The distribution folder of ProB contains an example with a Makefile, producing the following file, which at the same time documents the core features:

File:Prob latex doc.pdf

Commands

The commands are described in the PDF document above. Here is a short summary of some of the commands:

  • \probexpr{EXRP} command takes a B expression EXPRas argument and evaluates it. By default it shows the B expression and the value of the expression. Example: \probexpr{{1}\/{2**10}} will be replaced by {1,1024}
    • ascii to print the result as ASCII rather than using Latex math symbols
    • time to display the time taken for the command
    • string the result value is a string, and do not print the quotes around the string
    • value to just print the value, not the expression
  • \probrepl{CMD} command takes a probcli REPL command CMD as argument and executes it. By default it shows only the output of the execution, e.g., in case it is a predicate TRUE or FALSE. Example: \probrepl{let DOM = 1..3}. A variation of the latter is the new command \problet{DOM}{1..3} which shows the let construct itself within the generated Latex. Optional arguments for \probrepl are :
    • solution to display the solution bindings (for existential variables) found by ProB
    • store to store the solution bindings as local variables (similar to let)
    • ascii to print the result as ASCII rather than using Latex math symbols
    • time to display the time taken for the command
    • print to print the expression/predicate being evaluated (automatically set by \problet
    • silent to not print the result of the evaluation
  • \probtable{EXRP} command takes a B expression EXPRas argument, evaluates it and shows it as a Latex table.

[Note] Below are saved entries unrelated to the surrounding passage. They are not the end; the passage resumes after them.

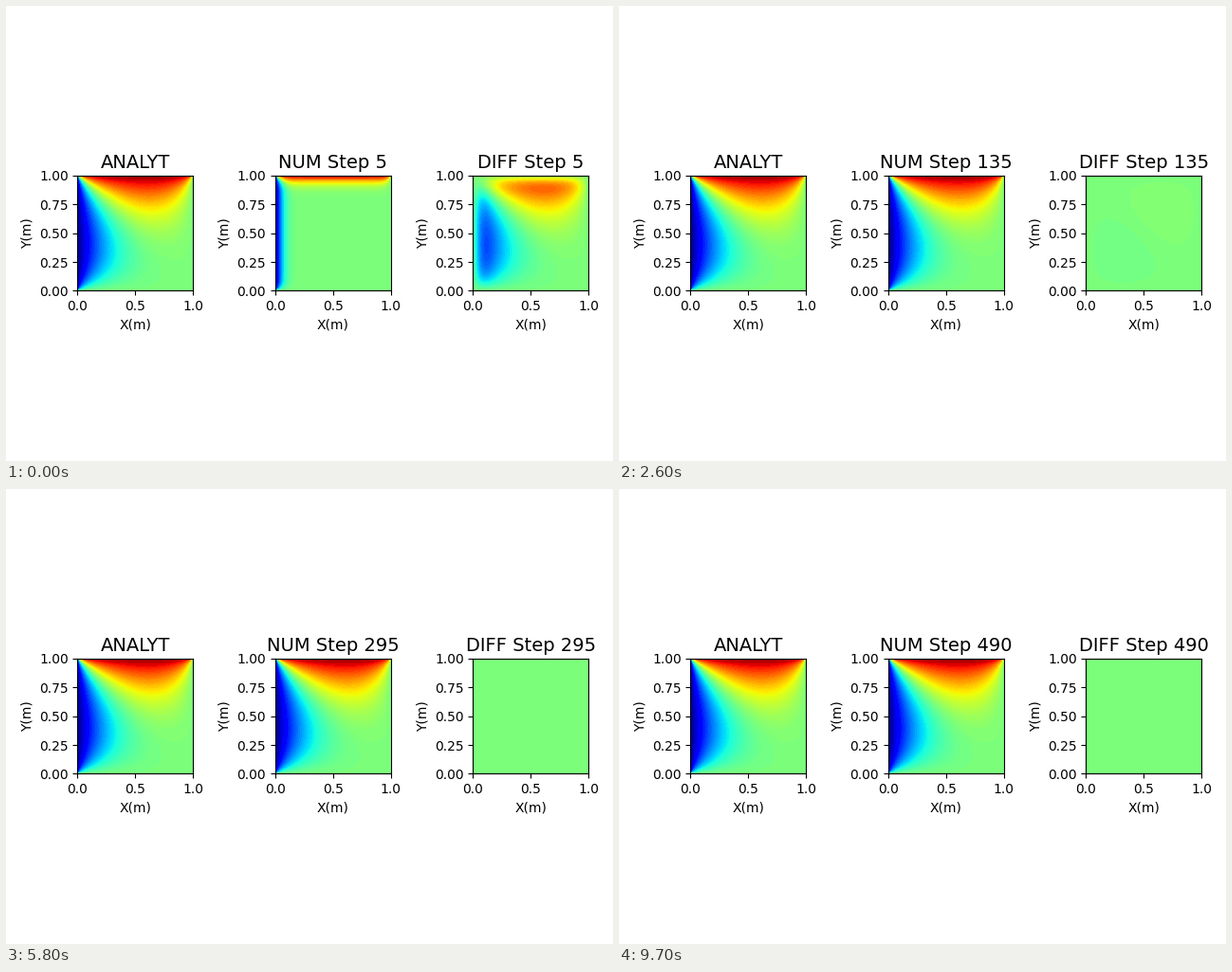
These frames come from a looping animation (640 px wide and 480 px high, 9.8 s). A matplotlib script:

```python
import numpy as np
import matplotlib.pyplot as plt
from matplotlib.animation import FuncAnimation
from matplotlib.colors import ListedColormap

W, H, DPI = 640, 480, 100
FRAMES, INTERVAL = 98, 100
STRIDE = 5            # solver steps between two pictures
NODES = 51
FOURIER, SUBSTEPS = 0.23, 5
LEFT, BOTTOM, SIDE, PITCH = 75.45, 179.55, 121.6, 208.5   # panel layout, px


def start_field():
    """Cold left wall, hot top wall, zero elsewhere."""
    t = np.zeros((NODES, NODES))
    t[1:-1, 0] = -1
    t[-1, 1:-1] = 1
    return t


def advance(t, steps):
    """Explicit diffusion with fixed walls."""
    t = t.copy()
    for _ in range(steps * SUBSTEPS):
        t[1:-1, 1:-1] += FOURIER * (t[2:, 1:-1] + t[:-2, 1:-1] + t[1:-1, 2:]
                                    + t[1:-1, :-2] - 4 * t[1:-1, 1:-1])
    return t


def banded_jet(size=16):
    """Jet with neighbouring shades merged into flat bands."""
    rgb = plt.get_cmap("jet")(np.arange(256))[:, :3]
    keys = np.floor(rgb * 255 / size).astype(int)
    cuts = np.flatnonzero(np.any(np.diff(keys, axis=0), axis=1)) + 1
    bands = [np.tile(b.mean(axis=0), (len(b), 1)) for b in np.split(rgb, cuts)]
    return ListedColormap(np.vstack(bands))


fields = [advance(start_field(), STRIDE)]
for _ in range(FRAMES - 1):
    fields.append(advance(fields[-1], STRIDE))
steady = advance(fields[-1], 500)

plt.rcParams["font.family"] = "DejaVu Sans"
fig = plt.figure(figsize=(W / DPI, H / DPI), dpi=DPI, facecolor="white")
cmap = banded_jet()
half = 0.5 / (NODES - 1)


def add_panel(col, data):
    ax = fig.add_axes([(LEFT + col * PITCH) / W, BOTTOM / H, SIDE / W, SIDE / H])
    img = ax.imshow(data, cmap=cmap, vmin=-1, vmax=1, origin="lower",
                    extent=(-half, 1 + half, -half, 1 + half),
                    interpolation="bilinear", aspect="auto")
    ax.set(xlim=(0, 1), ylim=(0, 1), xlabel="X(m)", ylabel="Y(m)")
    ax.set_xticks([0, 0.5, 1])
    ax.set_yticks([0, 0.25, 0.5, 0.75, 1])
    return ax, img


exact_ax, _ = add_panel(0, steady)
exact_ax.set_title("ANALYT", fontsize=14)
num_ax, num_img = add_panel(1, fields[0])
diff_ax, diff_img = add_panel(2, steady - fields[0])


def update(i):
    step = STRIDE * (i + 1)
    num_img.set_data(fields[i])
    diff_img.set_data(steady - fields[i])
    num_ax.set_title(f"NUM Step {step}", fontsize=14)
    diff_ax.set_title(f"DIFF Step {step}", fontsize=14)
    return num_img, diff_img


anim = FuncAnimation(fig, update, frames=FRAMES, interval=INTERVAL,
                     repeat=True, repeat_delay=0)
plt.show()
```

Optional arguments are no-tabular, no-hline, no-headings, no-row-numbers, max-table-size=NR.
  • \probdot{DOT}{File1} command takes a B expression EXPRas argument, evaluates it as a graph and writes a dot file File1. You can provide a second File as argument, in which case dot is called to generate a PDF document. You can also set sfdp as third argument, in which case the sfdp tool will be used instead of dot.
  • \probprint{EXRP} command takes a B expression or predicate EXPRas argument and pretty prints it. Optional arguments are:
    • pred only try to parse first argument as predicate
    • expr only try to parse first argument as expression
    • ascii to print the result as ASCII rather than using Latex math symbols
  • \probif{EXPR}{Then}{Else} command takes an expression or predicate EXPR and two Latex texts. If the expression evaluates to TRUE the first branch Then is processed, otherwise the other one Else is processed.
  • \probfor{ID}{Set}{Body} command takes an identifier ID, a set expression Set and a Latex text Body, and processes the Latex text for every element of the set expression, setting the identifier to a value of the set.

Some Examples